Ken Silverstein notes:
A reader emails with an interesting observation:
Amazing how Senator David Vitter’s name never leaked out of the Justice Department after the arrest of the D.C. Madam, but Eliot Spitzer’s name leaked out of the Justice Department within a week of the initial arrest in the Emperor V.I.P. case.
However, there is a second tier of questions that needs to be examined with respect to the Spitzer case. They go to prosecutorial motivation and direction. Note that this prosecution was managed with staffers from the Public Integrity Section at the Department of Justice. This section is now at the center of a major scandal concerning politically directed prosecutions. During the Bush Administration, his Justice Department has opened 5.6 cases against Democrats for every one involving a Republican. Beyond this, a number of the cases seem to have been tied closely to election cycles. Indeed, a study of the cases out of Alabama shows clearly that even cases opened against Republicans are in fact only part of a broader pattern of going after Democrats. So here are the rather amazing facts that surface in the Spitzer case:

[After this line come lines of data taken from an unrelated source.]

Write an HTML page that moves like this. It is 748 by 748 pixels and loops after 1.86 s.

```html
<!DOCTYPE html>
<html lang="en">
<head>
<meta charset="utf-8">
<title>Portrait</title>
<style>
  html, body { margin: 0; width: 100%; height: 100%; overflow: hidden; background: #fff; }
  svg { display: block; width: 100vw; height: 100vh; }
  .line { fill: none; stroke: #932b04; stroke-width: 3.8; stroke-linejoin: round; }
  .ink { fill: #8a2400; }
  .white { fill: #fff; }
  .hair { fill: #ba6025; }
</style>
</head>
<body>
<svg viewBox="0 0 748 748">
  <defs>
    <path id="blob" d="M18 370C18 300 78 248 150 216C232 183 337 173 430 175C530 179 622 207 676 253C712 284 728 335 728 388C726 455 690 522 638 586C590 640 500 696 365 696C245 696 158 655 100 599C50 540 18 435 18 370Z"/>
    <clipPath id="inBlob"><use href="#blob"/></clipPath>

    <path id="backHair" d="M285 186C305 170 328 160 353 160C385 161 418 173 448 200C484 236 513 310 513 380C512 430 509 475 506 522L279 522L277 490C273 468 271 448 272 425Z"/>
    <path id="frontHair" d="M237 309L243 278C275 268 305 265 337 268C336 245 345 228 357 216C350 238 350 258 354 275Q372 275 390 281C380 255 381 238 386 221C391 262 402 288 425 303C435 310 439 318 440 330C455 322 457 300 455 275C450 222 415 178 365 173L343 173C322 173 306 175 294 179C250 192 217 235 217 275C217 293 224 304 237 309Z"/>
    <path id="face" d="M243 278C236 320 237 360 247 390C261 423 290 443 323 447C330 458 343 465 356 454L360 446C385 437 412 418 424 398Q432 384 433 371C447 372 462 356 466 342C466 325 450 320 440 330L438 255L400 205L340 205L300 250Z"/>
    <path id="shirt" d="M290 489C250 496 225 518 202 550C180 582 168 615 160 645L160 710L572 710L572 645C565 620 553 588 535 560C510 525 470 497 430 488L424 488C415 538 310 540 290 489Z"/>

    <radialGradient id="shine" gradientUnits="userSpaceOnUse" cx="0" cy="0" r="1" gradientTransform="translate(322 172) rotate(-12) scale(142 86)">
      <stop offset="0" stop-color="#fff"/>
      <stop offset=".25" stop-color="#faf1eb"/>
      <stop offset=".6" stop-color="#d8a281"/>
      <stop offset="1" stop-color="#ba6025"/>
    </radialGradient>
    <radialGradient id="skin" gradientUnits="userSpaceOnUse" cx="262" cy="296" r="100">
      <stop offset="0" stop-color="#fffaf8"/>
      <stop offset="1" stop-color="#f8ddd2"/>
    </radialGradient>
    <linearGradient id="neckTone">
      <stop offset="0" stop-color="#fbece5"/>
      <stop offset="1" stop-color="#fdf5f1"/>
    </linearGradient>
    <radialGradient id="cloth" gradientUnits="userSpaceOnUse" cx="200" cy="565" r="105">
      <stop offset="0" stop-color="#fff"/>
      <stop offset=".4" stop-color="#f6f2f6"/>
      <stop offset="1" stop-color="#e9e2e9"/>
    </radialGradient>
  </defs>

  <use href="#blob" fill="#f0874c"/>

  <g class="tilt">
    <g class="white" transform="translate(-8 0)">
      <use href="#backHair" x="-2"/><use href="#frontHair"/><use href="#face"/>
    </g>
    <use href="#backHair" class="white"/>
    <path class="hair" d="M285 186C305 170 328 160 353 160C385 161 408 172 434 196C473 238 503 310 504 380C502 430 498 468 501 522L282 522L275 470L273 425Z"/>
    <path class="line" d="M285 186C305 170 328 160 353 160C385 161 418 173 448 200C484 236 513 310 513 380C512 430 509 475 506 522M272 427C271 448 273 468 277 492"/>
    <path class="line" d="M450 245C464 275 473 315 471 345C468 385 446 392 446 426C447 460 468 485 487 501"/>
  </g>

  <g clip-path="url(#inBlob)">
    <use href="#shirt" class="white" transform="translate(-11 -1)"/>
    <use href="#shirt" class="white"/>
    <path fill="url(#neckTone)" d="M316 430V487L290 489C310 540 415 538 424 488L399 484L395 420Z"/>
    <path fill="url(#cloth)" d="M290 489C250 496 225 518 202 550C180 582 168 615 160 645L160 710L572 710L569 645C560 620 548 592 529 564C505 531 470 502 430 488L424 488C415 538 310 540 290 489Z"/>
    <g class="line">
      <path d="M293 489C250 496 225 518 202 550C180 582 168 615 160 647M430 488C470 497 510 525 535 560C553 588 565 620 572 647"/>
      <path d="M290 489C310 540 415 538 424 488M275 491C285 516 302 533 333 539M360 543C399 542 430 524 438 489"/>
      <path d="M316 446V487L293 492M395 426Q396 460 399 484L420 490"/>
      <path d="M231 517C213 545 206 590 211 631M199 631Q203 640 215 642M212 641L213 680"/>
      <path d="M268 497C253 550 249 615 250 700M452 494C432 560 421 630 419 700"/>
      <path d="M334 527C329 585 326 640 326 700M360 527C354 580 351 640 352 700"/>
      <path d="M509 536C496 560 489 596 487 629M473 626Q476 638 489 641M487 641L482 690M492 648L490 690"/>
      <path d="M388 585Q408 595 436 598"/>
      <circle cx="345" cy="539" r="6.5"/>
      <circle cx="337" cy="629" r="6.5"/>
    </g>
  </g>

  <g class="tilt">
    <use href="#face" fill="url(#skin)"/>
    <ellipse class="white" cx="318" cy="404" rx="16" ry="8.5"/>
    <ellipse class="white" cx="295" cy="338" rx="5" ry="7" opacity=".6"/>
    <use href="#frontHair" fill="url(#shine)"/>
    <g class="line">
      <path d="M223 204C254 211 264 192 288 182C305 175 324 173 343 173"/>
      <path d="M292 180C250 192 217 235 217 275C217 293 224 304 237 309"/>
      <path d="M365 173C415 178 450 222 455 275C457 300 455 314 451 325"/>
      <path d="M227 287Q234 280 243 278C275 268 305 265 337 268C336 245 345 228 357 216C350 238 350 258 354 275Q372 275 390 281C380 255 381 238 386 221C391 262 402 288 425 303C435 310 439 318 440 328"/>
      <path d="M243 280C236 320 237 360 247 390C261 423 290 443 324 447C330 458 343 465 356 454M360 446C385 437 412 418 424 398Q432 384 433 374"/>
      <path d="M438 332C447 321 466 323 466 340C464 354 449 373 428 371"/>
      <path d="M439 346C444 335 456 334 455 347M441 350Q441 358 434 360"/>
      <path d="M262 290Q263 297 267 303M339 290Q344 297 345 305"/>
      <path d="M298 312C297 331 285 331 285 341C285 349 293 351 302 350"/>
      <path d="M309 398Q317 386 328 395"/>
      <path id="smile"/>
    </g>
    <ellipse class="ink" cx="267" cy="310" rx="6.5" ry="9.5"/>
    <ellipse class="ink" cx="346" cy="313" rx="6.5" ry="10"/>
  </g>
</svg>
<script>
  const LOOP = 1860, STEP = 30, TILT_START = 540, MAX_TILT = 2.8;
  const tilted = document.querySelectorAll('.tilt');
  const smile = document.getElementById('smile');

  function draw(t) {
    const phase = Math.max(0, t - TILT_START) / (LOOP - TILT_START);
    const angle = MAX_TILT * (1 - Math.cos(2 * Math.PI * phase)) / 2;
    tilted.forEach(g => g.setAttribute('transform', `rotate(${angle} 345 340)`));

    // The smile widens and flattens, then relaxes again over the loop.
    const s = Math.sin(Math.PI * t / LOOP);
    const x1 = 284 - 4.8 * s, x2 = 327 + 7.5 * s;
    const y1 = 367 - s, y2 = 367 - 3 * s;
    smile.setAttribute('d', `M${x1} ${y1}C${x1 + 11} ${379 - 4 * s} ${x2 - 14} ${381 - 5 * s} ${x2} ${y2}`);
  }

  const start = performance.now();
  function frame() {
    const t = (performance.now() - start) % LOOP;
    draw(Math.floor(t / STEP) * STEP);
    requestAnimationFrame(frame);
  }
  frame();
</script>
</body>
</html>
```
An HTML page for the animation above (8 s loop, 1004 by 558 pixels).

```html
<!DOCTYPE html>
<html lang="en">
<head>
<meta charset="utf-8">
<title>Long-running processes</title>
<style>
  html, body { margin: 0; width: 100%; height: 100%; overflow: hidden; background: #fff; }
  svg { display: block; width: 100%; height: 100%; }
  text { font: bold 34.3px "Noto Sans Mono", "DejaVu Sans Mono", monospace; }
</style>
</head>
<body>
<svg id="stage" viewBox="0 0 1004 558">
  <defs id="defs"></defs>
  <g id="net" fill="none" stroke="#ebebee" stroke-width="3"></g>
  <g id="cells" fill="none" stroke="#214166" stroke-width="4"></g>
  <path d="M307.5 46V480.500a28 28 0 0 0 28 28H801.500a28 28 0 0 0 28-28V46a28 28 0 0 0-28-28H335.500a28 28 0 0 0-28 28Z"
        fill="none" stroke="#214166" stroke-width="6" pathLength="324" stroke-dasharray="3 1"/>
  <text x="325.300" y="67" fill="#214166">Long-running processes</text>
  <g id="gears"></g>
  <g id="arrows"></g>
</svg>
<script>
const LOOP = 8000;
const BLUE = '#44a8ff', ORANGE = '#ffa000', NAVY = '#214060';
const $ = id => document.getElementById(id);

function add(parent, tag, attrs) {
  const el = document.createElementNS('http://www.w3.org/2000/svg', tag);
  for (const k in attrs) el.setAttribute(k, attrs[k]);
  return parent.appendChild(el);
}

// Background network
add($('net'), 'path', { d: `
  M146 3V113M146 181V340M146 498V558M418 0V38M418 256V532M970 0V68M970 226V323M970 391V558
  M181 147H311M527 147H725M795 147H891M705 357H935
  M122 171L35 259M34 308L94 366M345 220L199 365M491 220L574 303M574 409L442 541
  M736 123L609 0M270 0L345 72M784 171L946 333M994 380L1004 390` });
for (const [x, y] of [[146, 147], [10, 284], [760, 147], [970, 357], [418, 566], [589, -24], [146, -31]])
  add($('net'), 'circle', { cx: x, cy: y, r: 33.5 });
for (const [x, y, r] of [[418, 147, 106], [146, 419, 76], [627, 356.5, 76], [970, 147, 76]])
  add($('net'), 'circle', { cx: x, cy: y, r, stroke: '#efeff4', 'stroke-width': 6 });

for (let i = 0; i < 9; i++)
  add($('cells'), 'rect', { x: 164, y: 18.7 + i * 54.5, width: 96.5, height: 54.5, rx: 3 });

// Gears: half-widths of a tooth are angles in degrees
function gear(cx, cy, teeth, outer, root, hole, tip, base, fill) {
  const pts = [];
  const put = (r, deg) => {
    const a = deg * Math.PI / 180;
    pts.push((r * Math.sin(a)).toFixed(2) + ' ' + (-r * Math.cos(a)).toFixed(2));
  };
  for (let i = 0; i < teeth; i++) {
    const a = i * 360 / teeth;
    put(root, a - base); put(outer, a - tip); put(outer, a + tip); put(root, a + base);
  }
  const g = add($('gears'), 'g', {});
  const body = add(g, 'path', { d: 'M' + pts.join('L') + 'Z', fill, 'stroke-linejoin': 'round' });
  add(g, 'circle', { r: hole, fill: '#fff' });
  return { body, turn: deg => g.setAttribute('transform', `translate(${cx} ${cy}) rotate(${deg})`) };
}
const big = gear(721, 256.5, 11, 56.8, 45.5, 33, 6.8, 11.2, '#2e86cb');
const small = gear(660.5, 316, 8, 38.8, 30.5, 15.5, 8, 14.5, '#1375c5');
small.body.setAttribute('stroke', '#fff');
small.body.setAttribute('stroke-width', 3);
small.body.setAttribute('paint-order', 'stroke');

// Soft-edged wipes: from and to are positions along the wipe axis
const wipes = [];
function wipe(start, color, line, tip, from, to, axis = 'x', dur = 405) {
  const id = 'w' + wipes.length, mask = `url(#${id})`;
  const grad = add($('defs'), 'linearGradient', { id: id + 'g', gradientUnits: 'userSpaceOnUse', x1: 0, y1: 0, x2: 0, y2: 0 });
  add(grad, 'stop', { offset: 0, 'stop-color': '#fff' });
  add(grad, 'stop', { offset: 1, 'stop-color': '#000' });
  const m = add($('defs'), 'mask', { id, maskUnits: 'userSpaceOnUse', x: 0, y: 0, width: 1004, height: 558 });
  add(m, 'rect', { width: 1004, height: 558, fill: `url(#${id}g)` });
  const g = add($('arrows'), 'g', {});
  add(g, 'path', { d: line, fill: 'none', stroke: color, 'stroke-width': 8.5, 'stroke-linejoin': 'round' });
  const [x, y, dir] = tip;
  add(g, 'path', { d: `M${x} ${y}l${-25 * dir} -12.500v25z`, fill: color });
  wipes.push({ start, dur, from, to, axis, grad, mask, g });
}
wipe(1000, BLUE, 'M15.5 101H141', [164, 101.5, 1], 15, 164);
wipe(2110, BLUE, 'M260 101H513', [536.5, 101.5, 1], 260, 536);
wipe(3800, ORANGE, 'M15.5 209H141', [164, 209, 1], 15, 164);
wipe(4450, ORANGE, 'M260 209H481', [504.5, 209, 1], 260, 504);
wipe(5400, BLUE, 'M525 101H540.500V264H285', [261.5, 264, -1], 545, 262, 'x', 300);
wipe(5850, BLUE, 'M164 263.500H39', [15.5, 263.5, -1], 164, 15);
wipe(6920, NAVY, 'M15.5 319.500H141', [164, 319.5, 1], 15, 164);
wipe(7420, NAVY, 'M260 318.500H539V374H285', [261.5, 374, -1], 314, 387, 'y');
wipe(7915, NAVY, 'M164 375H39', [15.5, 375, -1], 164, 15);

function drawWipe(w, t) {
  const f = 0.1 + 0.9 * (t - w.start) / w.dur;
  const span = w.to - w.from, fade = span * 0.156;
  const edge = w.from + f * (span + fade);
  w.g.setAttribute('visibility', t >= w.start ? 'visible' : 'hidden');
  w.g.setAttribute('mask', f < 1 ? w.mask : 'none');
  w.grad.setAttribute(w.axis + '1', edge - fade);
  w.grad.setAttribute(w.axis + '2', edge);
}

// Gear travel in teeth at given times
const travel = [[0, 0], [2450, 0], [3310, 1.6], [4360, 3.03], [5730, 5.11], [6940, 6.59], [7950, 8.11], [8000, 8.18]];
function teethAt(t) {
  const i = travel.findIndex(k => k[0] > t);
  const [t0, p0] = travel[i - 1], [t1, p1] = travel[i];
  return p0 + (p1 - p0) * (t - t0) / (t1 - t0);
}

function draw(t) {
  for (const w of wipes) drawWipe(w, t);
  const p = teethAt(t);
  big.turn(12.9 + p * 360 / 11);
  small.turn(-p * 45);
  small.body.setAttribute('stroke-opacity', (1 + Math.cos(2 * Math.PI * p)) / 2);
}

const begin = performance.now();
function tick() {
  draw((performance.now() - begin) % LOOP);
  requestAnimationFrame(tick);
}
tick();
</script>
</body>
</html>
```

(1) The prosecutors handling the case came from the Public Integrity Section.
(2) The prosecution is opened under the White-Slave Traffic Act of 1910. You read that correctly. The statute itself is highly disreputable, and most of the high-profile cases brought under it were politically motivated and grossly abusive….
(3) The resources dedicated to the case in terms of prosecutors and investigators are extraordinary.
(4) How the investigation got started. The Justice Department has yet to give a full account of why they were looking into Spitzer’s payments, and indeed the suggestion in the ABC account is that it didn’t have anything to do with a prostitution ring. The suggestion that this was driven by an IRS inquiry and involved a bank might heighten, rather than allay, concerns of a politically motivated prosecution.
All of these facts are consistent with a process which is not the investigation of a crime, but rather an attempt to target and build a case against an individual.
So, Spitzer’s gone, and his own hubris played a major role. But the opening line of Horton’s post may turn out to be the real story:
It looks like the Bush Justice Department just bagged themselves another Democratic Governor.
And very possibly primarily because he is a Democrat.